R. W. Kennard & Co. was a manufacturer of cast iron goods such as fireplaces, stove grates, and boilers. The company was established in c.1840 by Robert William Kennard at 67 Upper Thames Street in London.

Robert William Kennard had access to large sums of money through his family's banking connections and he became a prominent figure in Victorian Britain's iron and steel industries. Having invested in the Falkirk Iron Co. in 1830, Kennard formed the Blaenavon Coal & Iron Co. in 1836. He became a significant financier during the railway boom of the 1830s and made his fortune as a director of one of the largest groups promoting railroads in Belgium and France. Kennard went into politics in the 1850s, becoming MP for Newport, Isle of Wight, in 1856. He died in 1870 at the age of seventy-three.

by Mark Matlach

The Society for Promoting Christian Knowledge

The Society for Promoting Christian Knowledge is an Anglican mission agency, founded in 1698 by an Anglican priest called Thomas Bray and a small group of friends. The SPCK is a registered charity in the UK. As a voluntary society, the SPCK has subscribing members who elect a Governing Body of trustees who determine and oversee the implementation of the Society's objectives and policies.

Thomas Bray

The primary concern of the Society's founders was to “counteract the growth of vice and immorality”, which they felt could be best tackled through encouraging education and the production and distribution of Christian literature. Over the years the SPCK has distributed over 30 million books and has provided the means for translating the Book of Common Prayer into more than 200 languages. Throughout the 18th century the SPCK was by far the largest producer of Christian literature in Britain. The range of its output was considerable – from pamphlets aimed at specific groups such as farmers, prisoners and soldiers, exhorting them to improve their way of life, to more general works on subjects such as baptism, Holy Communion and private devotion.

The SPCK currently produces around 80 titles a year.
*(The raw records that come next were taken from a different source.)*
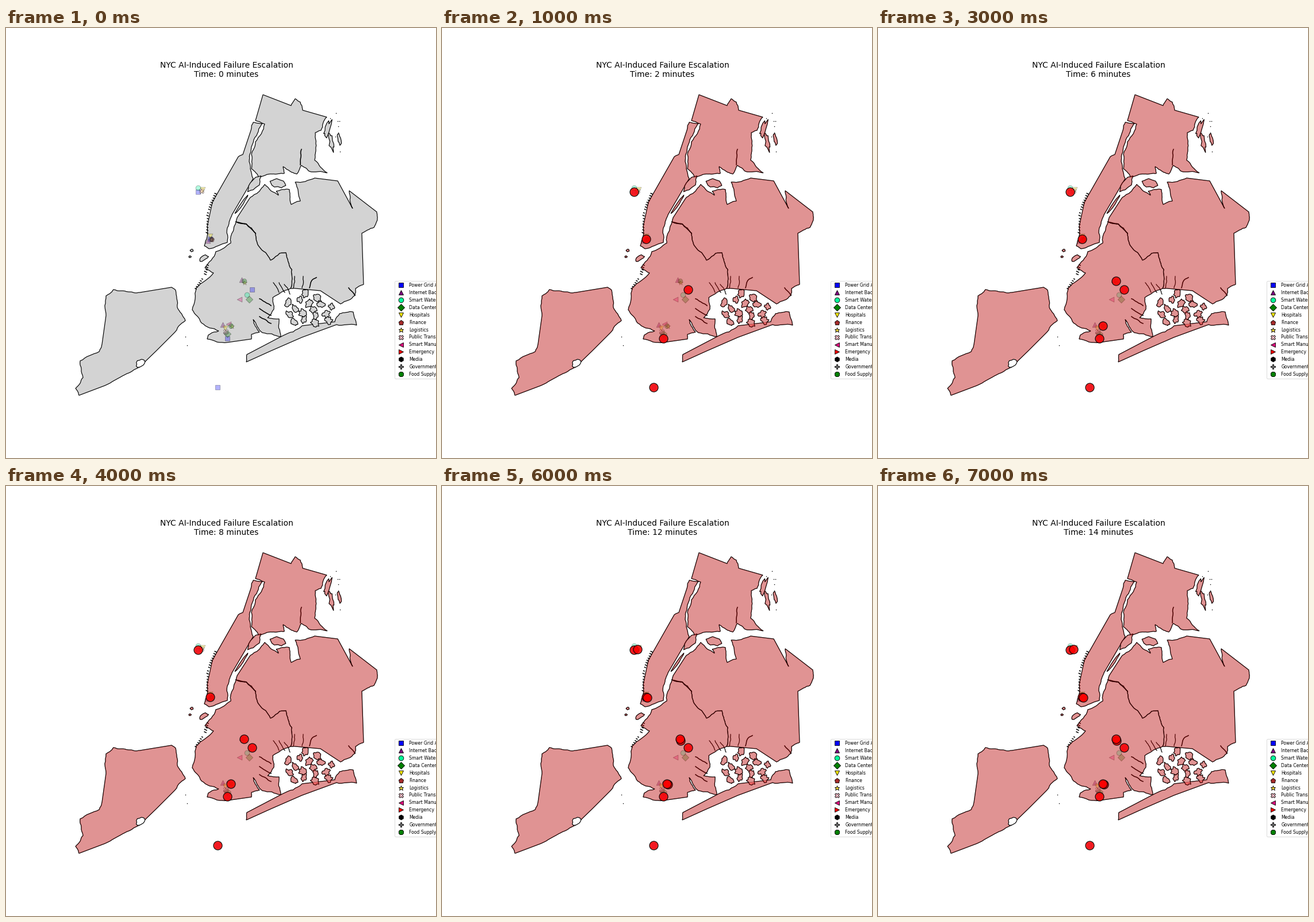
Write a matplotlib script that moves like this. It is 748 px wide and 748 px high and loops after 8000 ms.

```python
import numpy as np
import matplotlib.pyplot as plt
from matplotlib.animation import FuncAnimation
from matplotlib.lines import Line2D
from matplotlib.patches import Polygon

SIZE = 748
STEP_MINUTES = 2
GOLDEN_ANGLE = np.pi * (3 - 5 ** 0.5)
COAST_WIDTH = 1.35

plt.rcParams["font.family"] = "DejaVu Sans"
fig = plt.figure(figsize=(12, 12), dpi=SIZE / 12, facecolor="white")
ax = fig.add_axes([0, 0, 1, 1])
ax.set(xlim=(0, SIZE), ylim=(SIZE, 0))
ax.axis("off")
rng = np.random.default_rng(4)


def rough(points, rounds=3):
    """Fractal coastline through key points; long edges stay straight."""
    points = [np.array(p, float) for p in points]
    for _ in range(rounds):
        out = points[:1]
        for a, b in zip(points, points[1:]):
            dx, dy = b - a
            if 3 < np.hypot(dx, dy) < 40:
                shift = rng.uniform(-0.08, 0.08)
                out.append((a + b) / 2 + shift * np.array([-dy, dx]))
            out.append(b)
        points = out
    return points


def ring(points):
    return rough(points + points[:1])


def blob(x, y, a, b, tilt=0.0, noise=0.2):
    """Uneven ellipse with half axes a, b, tilted in degrees."""
    t = np.linspace(0, 2 * np.pi, 14, endpoint=False)
    r = 1 + rng.uniform(-noise, noise, t.size)
    u, v = a * r * np.cos(t), b * r * np.sin(t)
    c, s = np.cos(np.radians(tilt)), np.sin(np.radians(tilt))
    return np.column_stack([x + u * c - v * s, y + u * s + v * c])


# Key points of each borough, in pixels from the top left
staten = [
    (174, 466), (187, 455), (213, 459), (233, 460), (288, 451), (295, 456),
    (298, 486), (312, 509), (292, 531), (262, 561), (232, 590), (207, 603),
    (172, 622), (127, 639), (121, 627), (134, 608), (129, 579), (162, 563),
    (167, 550), (174, 500)]
bronx = [
    (447, 116), (496, 135), (503, 123), (512, 129), (516, 143), (558, 155),
    (548, 178), (538, 182), (539, 212), (537, 230), (559, 252), (527, 249),
    (514, 239), (506, 254), (497, 251), (482, 241), (484, 253), (463, 254),
    (440, 260), (427, 245), (427, 220), (434, 198), (450, 167), (434, 161)]
manhattan = [
    (430, 164), (446, 166), (436, 187), (424, 220), (425, 245), (430, 262),
    (393, 325), (388, 340), (385, 373), (353, 384), (345, 379), (350, 345),
    (359, 303), (404, 224), (412, 220), (426, 178)]
border = [
    (400, 337), (418, 341), (434, 357), (440, 380), (460, 404), (476, 392),
    (487, 391), (497, 420), (495, 453)]
queens = [
    (402, 330), (424, 296), (441, 284), (450, 272), (474, 291), (470, 284),
    (493, 281), (496, 307), (512, 301), (503, 268), (537, 261), (577, 266),
    (603, 314), (597, 283), (645, 320), (646, 334), (640, 347), (619, 357),
    (622, 446), (608, 453), (607, 465), (582, 480), (547, 457), (503, 453)]
brooklyn = [
    (464, 469), (466, 489), (455, 504), (475, 506), (478, 537), (446, 530),
    (430, 507), (441, 529), (427, 533), (427, 541), (385, 547), (350, 541),
    (352, 534), (370, 527), (340, 513), (324, 490), (331, 452), (361, 426),
    (346, 417), (365, 389), (391, 374), (391, 363), (398, 343)]
rockaway = [
    (418, 581), (419, 568), (482, 535), (515, 518), (572, 511), (580, 497),
    (604, 494), (610, 517), (575, 516), (515, 538), (460, 562)]

seam = rough(border)
lands = [ring(p) for p in (staten, bronx, manhattan, rockaway)]
lands.append(seam[::-1] + rough(border[:1] + queens + border[-1:]))
lands.append(seam + rough(border[-1:] + brooklyn + border[:1]))

# Islands: rivers and harbor, then the sound
lands += [blob(432, 271, 16, 7, -50), blob(472, 270, 13, 7, 15),
          blob(409, 308, 18, 1.8, -56), blob(344, 400, 8, 4, -30),
          blob(320, 398, 2, 1.5), blob(323, 387, 2.5, 2),
          blob(558, 177, 15, 4, 110, 0.5), blob(566, 199, 14, 3.5, 78, 0.5),
          blob(580, 194, 10, 2.5, 78)]

# Marsh islands spread evenly over the bay
for k in range(17):
    r, t = np.sqrt((k + 0.5) / 17), k * GOLDEN_ANGLE
    lands.append(blob(526 + 47 * r * np.cos(t), 490 + 29 * r * np.sin(t),
                      rng.uniform(5, 9), rng.uniform(4, 6),
                      rng.uniform(30, 150), 0.35))


def shape(points, **style):
    return ax.add_patch(Polygon(points, closed=True, lw=COAST_WIDTH, **style))


for land in lands:
    shape(land, fc="lightgray", ec="black", zorder=1)
tints = [shape(land, fc=(1, 0, 0, 0.3), ec=(0, 0, 0, 0.3), zorder=3)
         for land in lands]
shape(blob(234, 583, 8, 6, -35), fc="white", ec="black", zorder=3.2)


def creek(points, width=1.8):
    ax.plot(*zip(*rough(points)), color="black", lw=width, zorder=1.5)


def piers(a, b, count, reach):
    for x, y in np.linspace(a, b, count):
        size = reach * rng.uniform(0.4, 1)
        creek([(x, y), (x - size, y - size / 2)])


creek(border[:3])
creek([(514, 211), (512, 238)])
creek([(528, 452), (533, 438), (540, 434)])
creek([(596, 452), (607, 465)])
for x, y in [(465, 443), (475, 443), (484, 446)]:
    creek([(x, y), (x + 10, y + 17)], 1.4)
for x in (502, 517):
    creek([(x, 432), (x - 2, 452)], 1.4)
for y in (471, 488, 502):
    creek([(441, y), (461, y + 12)])
piers((351, 357), (352, 322), 8, 3)
piers((354, 316), (366, 289), 8, 3)
piers((331, 454), (342, 437), 6, 3)
piers((348, 429), (352, 413), 5, 4)

specks = rng.normal((573, 180), (6, 14), (9, 2)).tolist()
ax.scatter(*zip((312, 537), (315, 552), *specks), s=3, color="black", lw=0,
           zorder=1.5)

# Infrastructure: label, marker, colour, sites
kinds = [
    ("Power Grid AI", "s", "blue",
     [(334.5, 285), (355, 367.3), (428, 455.3), (385, 540), (368, 625.3)]),
    ("Internet Backbone", "^", "purple",
     [(351, 370), (410, 438), (377, 515.5)]),
    ("Smart Water", "o", "mediumspringgreen", [(334.5, 277.5), (419, 464)]),
    ("Data Centers", "D", "green", [(423, 471.5), (385, 532)]),
    ("Hospitals", "v", "#ffee00", [(342, 281), (355, 362), (381, 522)]),
    ("Finance", "p", "brown", [(358, 368)]),
    ("Logistics", "*", "#ffe135",
     [(340.5, 284), (356.7, 368.3), (415, 442.5), (393.2, 519)]),
    ("Public Transit", "X", "pink", [(340, 283), (382, 528)]),
    ("Smart Manufacturing", "<", "#e0107f", [(406, 471.5), (387.5, 515)]),
    ("Emergency Services", ">", "red", []),
    ("Media", "h", "black", [(357, 367)]),
    ("Government", "P", "gray", [(382, 530)]),
    ("Food Supply", "8", "green", [(414, 440), (391.5, 518)]),
]
fail_minute = {"Power Grid AI": 2, "Food Supply": 6, "Logistics": 10}

handles, alarms = [], []
for label, mark, color, sites in kinds:
    handles.append(Line2D([], [], ls="", marker=mark, ms=10, label=label,
                          mfc=color, mec="black", mew=1))
    if sites:
        ax.scatter(*zip(*sites), s=100, marker=mark, color=color, ec="black",
                   lw=1, alpha=0.3, zorder=2)
    if label in fail_minute:
        alarm = ax.scatter(*zip(*sites), s=300, color="red", ec="black",
                           lw=1.5, alpha=0.86, zorder=4)
        alarms.append((fail_minute[label], alarm))

# The legend runs off the right edge
legend = ax.legend(handles=handles, fontsize=9, loc="center left",
                   bbox_to_anchor=(676.2, 525), borderaxespad=0,
                   bbox_transform=ax.transData)
legend.set_zorder(5)
title = ax.text(383.4, 84.8, "", fontsize=16, ha="center", va="baseline")


def update(frame):
    now = frame * STEP_MINUTES
    title.set_text(f"NYC AI-Induced Failure Escalation\nTime: {now} minutes")
    for tint in tints:
        tint.set_visible(now > 0)
    for minute, alarm in alarms:
        alarm.set_visible(now >= minute)
    return [title]


anim = FuncAnimation(fig, update, frames=8, interval=1000, repeat=True,
                     repeat_delay=0, blit=False)
plt.show()
```
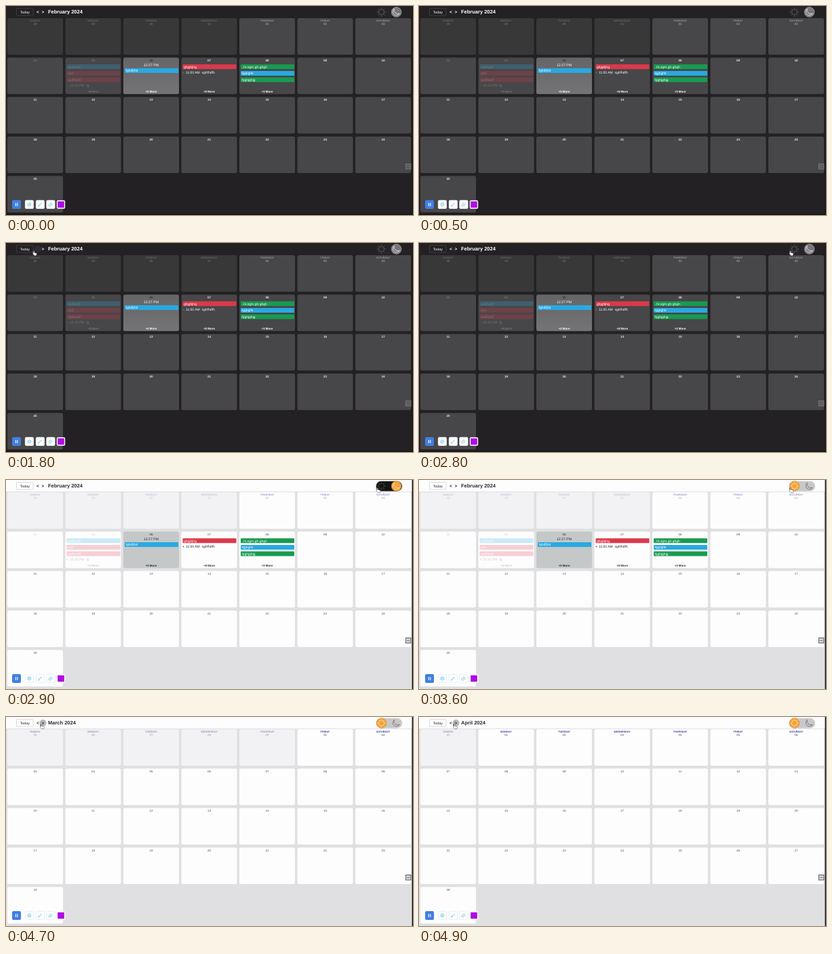
An HTML page for the animation above (5000 ms loop, 600 by 309 pixels).

```html
<!DOCTYPE html>
<html lang="en">
<head>
<meta charset="utf-8">
<title>Calendar</title>
<style>
html, body { margin: 0; width: 100%; height: 100%; overflow: hidden; }
svg { display: block; width: 600px; height: 309px; text-rendering: geometricPrecision;
  font-family: "Liberation Sans", Arial, sans-serif;
  --page: #232123; --head: #232123; --cell: #474648; --other: #393839; --today: url(#glow);
  --ink: #fff; --num: #e4e4e4; --day: #e4e4e4; --weight: 700; --line: #444246;
  --hover: #302e32; --hoverInk: #302e32; --dim: .25; --tool: #fff; --toolLine: #fff;
  --edge: #151416; --grip: #77767a; --gripFill: #5b5a5d; }
svg.light { --page: #e0dfe1; --head: #fdfdfe; --cell: #fefdfe; --other: #f2f1f3; --today: #c4c8c9;
  --ink: #2b2b2e; --num: #55555a; --day: #333a9c; --weight: 400; --line: #d3d2d6;
  --hover: #b9b8bb; --hoverInk: #55555a; --dim: .23; --tool: #fefefe; --toolLine: #d9eef8;
  --edge: #e0dfe1; --grip: #5e5d66; --gripFill: #d5d4da; }
.ink { fill: var(--ink); }
.num { fill: var(--num); font-weight: var(--weight); }
.day { fill: var(--day); font-weight: 700; }
.b { font-weight: 700; }
</style>
</head>
<body>
<svg id="stage" viewBox="0 0 600 309">
  <defs>
    <linearGradient id="glow" x2="0" y2="1">
      <stop stop-color="#656466"/><stop offset="1" stop-color="#747375"/>
    </linearGradient>
  </defs>
  <g id="view"></g>
  <g id="toggle"></g>
  <path id="hand" d="M0 0.4Q.8-.5 1.4.6L1.6 2.8 4.5 3.5Q5.2 4 4.8 5.2L4.2 7.2H1.2L-1 4.4Q-1-3.4.2 3.4Z"
    fill="#fff" stroke="#222" stroke-width=".45"/>
</svg>
<script>
const $ = id => document.getElementById(id);
const stage = $('stage'), view = $('view'), toggle = $('toggle'), hand = $('hand');
const DAYS = ['SUNDAY', 'MONDAY', 'TUESDAY', 'WEDNESDAY', 'THURSDAY', 'FRIDAY', 'SATURDAY'];
// Month: title, first date shown, days of the previous month, length of that month
const MONTHS = [['February 2024', 28, 4, 31], ['March 2024', 25, 5, 29], ['April 2024', 31, 1, 31]];
const BLUE = '#29a9e1', RED = '#dc394b', GREEN = '#189b50';
const EVENTS = {
  5: { bars: [[BLUE, 'asdfasdf'], [RED, 'asd'], [RED, 'asdfasdf']], timed: '12:33 PM  fg', more: 8 },
  6: { bars: [[BLUE, 'fghdfjhd']], more: 0 },
  7: { bars: [[RED, 'ghjghjhg']], timed: '11:00 AM  sghfhdfh', more: 0 },
  8: { bars: [[GREEN, '..hi,ngm,gh,ghgh'], [BLUE, 'kjgkghk'], [GREEN, 'hjghjghjg']], more: 3 }
};
// Pointer path: time, x, y
const PATH = [[600, 240, 150], [1000, 181, 100.5], [1200, 181, 100.5], [1700, 40.5, 11.5], [2200, 40.5, 11.5],
  [2700, 547, 11.5], [3700, 547, 11.5], [4300, 51.5, 10.5], [5000, 51.5, 10.5]];

const rect = (x, y, w, h, fill, rest = '') =>
  `<rect x="${x}" y="${y}" width="${w}" height="${h}" fill="${fill}" ${rest}/>`;
const circle = (x, y, r, fill, rest = '') => `<circle cx="${x}" cy="${y}" r="${r}" fill="${fill}" ${rest}/>`;
const text = (x, y, size, str, cls = 'ink', anchor = 'middle', rest = '') =>
  `<text x="${x}" y="${y}" font-size="${size}" class="${cls}" text-anchor="${anchor}" xml:space="preserve" ${rest}>${str}</text>`;
const stroke = (d, color, w) =>
  `<path d="${d}" fill="none" stroke="${color}" stroke-width="${w}" stroke-linecap="round"/>`;
const pad = n => String(n).padStart(2, '0');

function events(day, x, y) {
  const ev = EVENTS[day], top = y + (day === 6 ? 15.6 : 10);
  let s = '';
  ev.bars.forEach(([color, label], i) => {
    const by = top + i * 9.6;
    s += rect(x + 2, by, 79, 7, color, 'rx="1"') +
      text(x + 3.5, by + 5.2, 5, label, '', 'start', 'fill="#fff"');
  });
  if (ev.timed) {
    const ty = top + ev.bars.length * 9.6 + 4.2;
    s += circle(x + 3, ty - 1.7, 1, day === 7 ? GREEN : '#777') + text(x + 6.5, ty, 5, ev.timed, 'ink', 'start');
  }
  return s + text(x + 41, y + 51.2, 4.4, `+${ev.more} More`, 'ink b');
}

function cells(m, plus) {
  const [, first, lead, length] = MONTHS[m];
  let s = '';
  for (let i = 0; i < 29; i++) {
    const col = i % 7, row = Math.floor(i / 7);
    const x = 2 + col * 85.5, y = 18 + row * 58.3, mid = x + 41;
    const other = i < lead, day = other ? (first + i - 1) % length + 1 : i - lead + 1;
    const past = m === 0 && !other && day < 6, today = m === 0 && !other && day === 6;
    const faint = m ? (other ? .5 : 1) : other || (past && row) ? 'var(--dim)' : past ? .5 : 1;
    s += rect(x, y, 82, 54, `var(--${other ? 'other' : today ? 'today' : 'cell'})`, 'rx="2.5"');
    s += `<g style="opacity:${faint}">`;
    if (!row) s += text(mid, y + 5, 3.8, DAYS[col], 'day');
    s += text(mid, y + (row ? 5.7 : 10), 4.6, pad(day), 'num', 'middle', today ? 'style="fill:#38373a"' : '');
    if (today) s += text(mid, y + 12.6, 5.2, '12:27 PM');
    if (m === 0 && !other && EVENTS[day]) s += events(day, x, y);
    s += '</g>';
    if (today && plus) s += text(x + 76.5, y + 6, 5.5, '+', 'ink b');
  }
  return s;
}

function tools() {
  const c = '#58b9dc';
  let s = rect(9, 287, 13, 13, '#3f7fe4', 'rx="2"') + stroke('M14.3 291.6v3.8M16.8 291.6v3.8', '#fff', 1.1);
  for (const x of [28, 44, 59.5])
    s += rect(x + .3, 287.3, 12.2, 12.2, 'var(--tool)', 'rx="1.5" stroke="var(--toolLine)" stroke-width=".7"');
  s += circle(34.3, 293.4, 2.4, 'none', `stroke="${c}" stroke-width=".8"`) + circle(34.3, 293.4, .8, c);
  s += stroke('M48 295.6l4.2-4.2M47.7 295.9l1-.2', c, 1);
  s += stroke('M63 294l3-3 2.3 2-3 3h-1.2zM64.5 292.6l2.2 2', c, .7);
  return s + rect(75.5, 288, 11, 11, '#ae0de0', 'rx="1" stroke="var(--tool)" stroke-width="1.3"');
}

function draw(m, hover, plus) {
  const over = side => hover === side ? 'style="fill:var(--hoverInk)"' : '';
  view.innerHTML = rect(0, 0, 600, 309, 'var(--page)') + rect(0, 0, 600, 17, 'var(--head)') +
    rect(15.5, 3.5, 24.5, 10.5, 'none', 'rx=".5" stroke="var(--line)" stroke-width=".8"') +
    text(27.8, 10.8, 5.3, 'Today') +
    (hover ? circle(hover === 'prev' ? 47 : 54.5, 8.7, 5, 'var(--hover)') : '') +
    text(47, 10.9, 6.5, '&lt;', 'ink b', 'middle', over('prev')) +
    text(54.3, 10.9, 6.5, '&gt;', 'ink b') +
    text(62, 11.4, 7.5, MONTHS[m][0], 'ink b', 'start') +
    cells(m, plus) + rect(0, 307.5, 600, 1.5, 'var(--edge)') + rect(598.5, 0, 1.5, 309, '#19181a') +
    rect(589.3, 233.5, 7.5, 7.5, 'var(--gripFill)', 'stroke="var(--grip)"') +
    stroke('M591.3 237.3h3.5', 'var(--grip)', .8) + tools();
}

const sun = color => {
  let d = '';
  for (let i = 0; i < 8; i++) {
    const a = i * Math.PI / 4, c = Math.cos(a), s = Math.sin(a);
    d += `M${553.5 + 5 * c} ${9 + 5 * s}l${1.2 * c} ${1.2 * s}`;
  }
  return circle(553.5, 9, 4, 'none', `stroke="${color}" stroke-width=".9"`) + stroke(d, color, .9);
};
const moon = color => stroke('M572 4.5A5.4 5.4 0 1 0 580.3 11.2A6 6 0 0 1 572 4.5Z', color, .9);

function drawToggle(light, p) {
  const g = Math.round(20 + 180 * p);
  const pill = light ? `rgb(${g},${g},${g})` : '#272528';
  toggle.innerHTML = rect(545.5, 1.8, 38.5, 14.6, pill, 'rx="7.3"') +
    circle(light ? 575.5 - 22 * p : 575.5, 9, 7.3, light ? '#f1a33d' : '#77767a',
      `stroke="${light ? '#d9913a' : '#aaa9ad'}" stroke-width=".8"`) +
    sun(light ? (p < 1 ? '#47413c' : '#ffd98c') : '#59585b') +
    moon(light ? (p < .5 ? '#ffd98c' : '#747378') : '#e4e4e6');
}

function pointer(t) {
  const i = PATH.findIndex(k => k[0] > t);
  hand.style.display = i > 0 ? '' : 'none';
  if (i < 1) return;
  const [t0, x0, y0] = PATH[i - 1], [t1, x1, y1] = PATH[i];
  const u = (t - t0) / (t1 - t0), e = u * u * (3 - 2 * u);
  hand.setAttribute('transform', `translate(${x0 + (x1 - x0) * e} ${y0 + (y1 - y0) * e})`);
}

let shown = -1;
function tick(now) {
  const t = Math.floor(now % 5000 / 100) * 100;
  if (t !== shown) {
    shown = t;
    const light = t >= 2900;
    stage.classList.toggle('light', light);
    draw(t < 4600 ? 0 : t < 4800 ? 1 : 2,
      t >= 1700 && t < 2300 ? 'prev' : t >= 4300 ? 'next' : '', t >= 900 && t < 1400);
    drawToggle(light, Math.min(1, Math.max(0, (t - 2900) / 300)));
    pointer(t);
  }
  requestAnimationFrame(tick);
}
requestAnimationFrame(tick);
</script>
</body>
</html>
```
Books range from the academic to the popular, from devotional literature and works on spirituality to books addressing contemporary issues in the Church and society.

I have seen the SPCK overprint only on the 1d Lilac stamp issue, as shown in the scan.

by Mark Matlach

Spreckley, White & Lewis

Spreckley, White, & Lewis was a textiles manufacturer and wholesaler established in London by Thomas Freer Spreckley, Samuel White, and William Lewis. The company's main warehouse was at 13-15 Cannon Street and in the 1850's the business was described as being one of the best-known textile firms in the City.

Apart from the stamp shown (SG172), Spreckley overprints have  been noted on the George V 1d red (SG357), although both seem to be very scarce and hard to find.  

Thomas Freer Spreckley

by Mark Matlach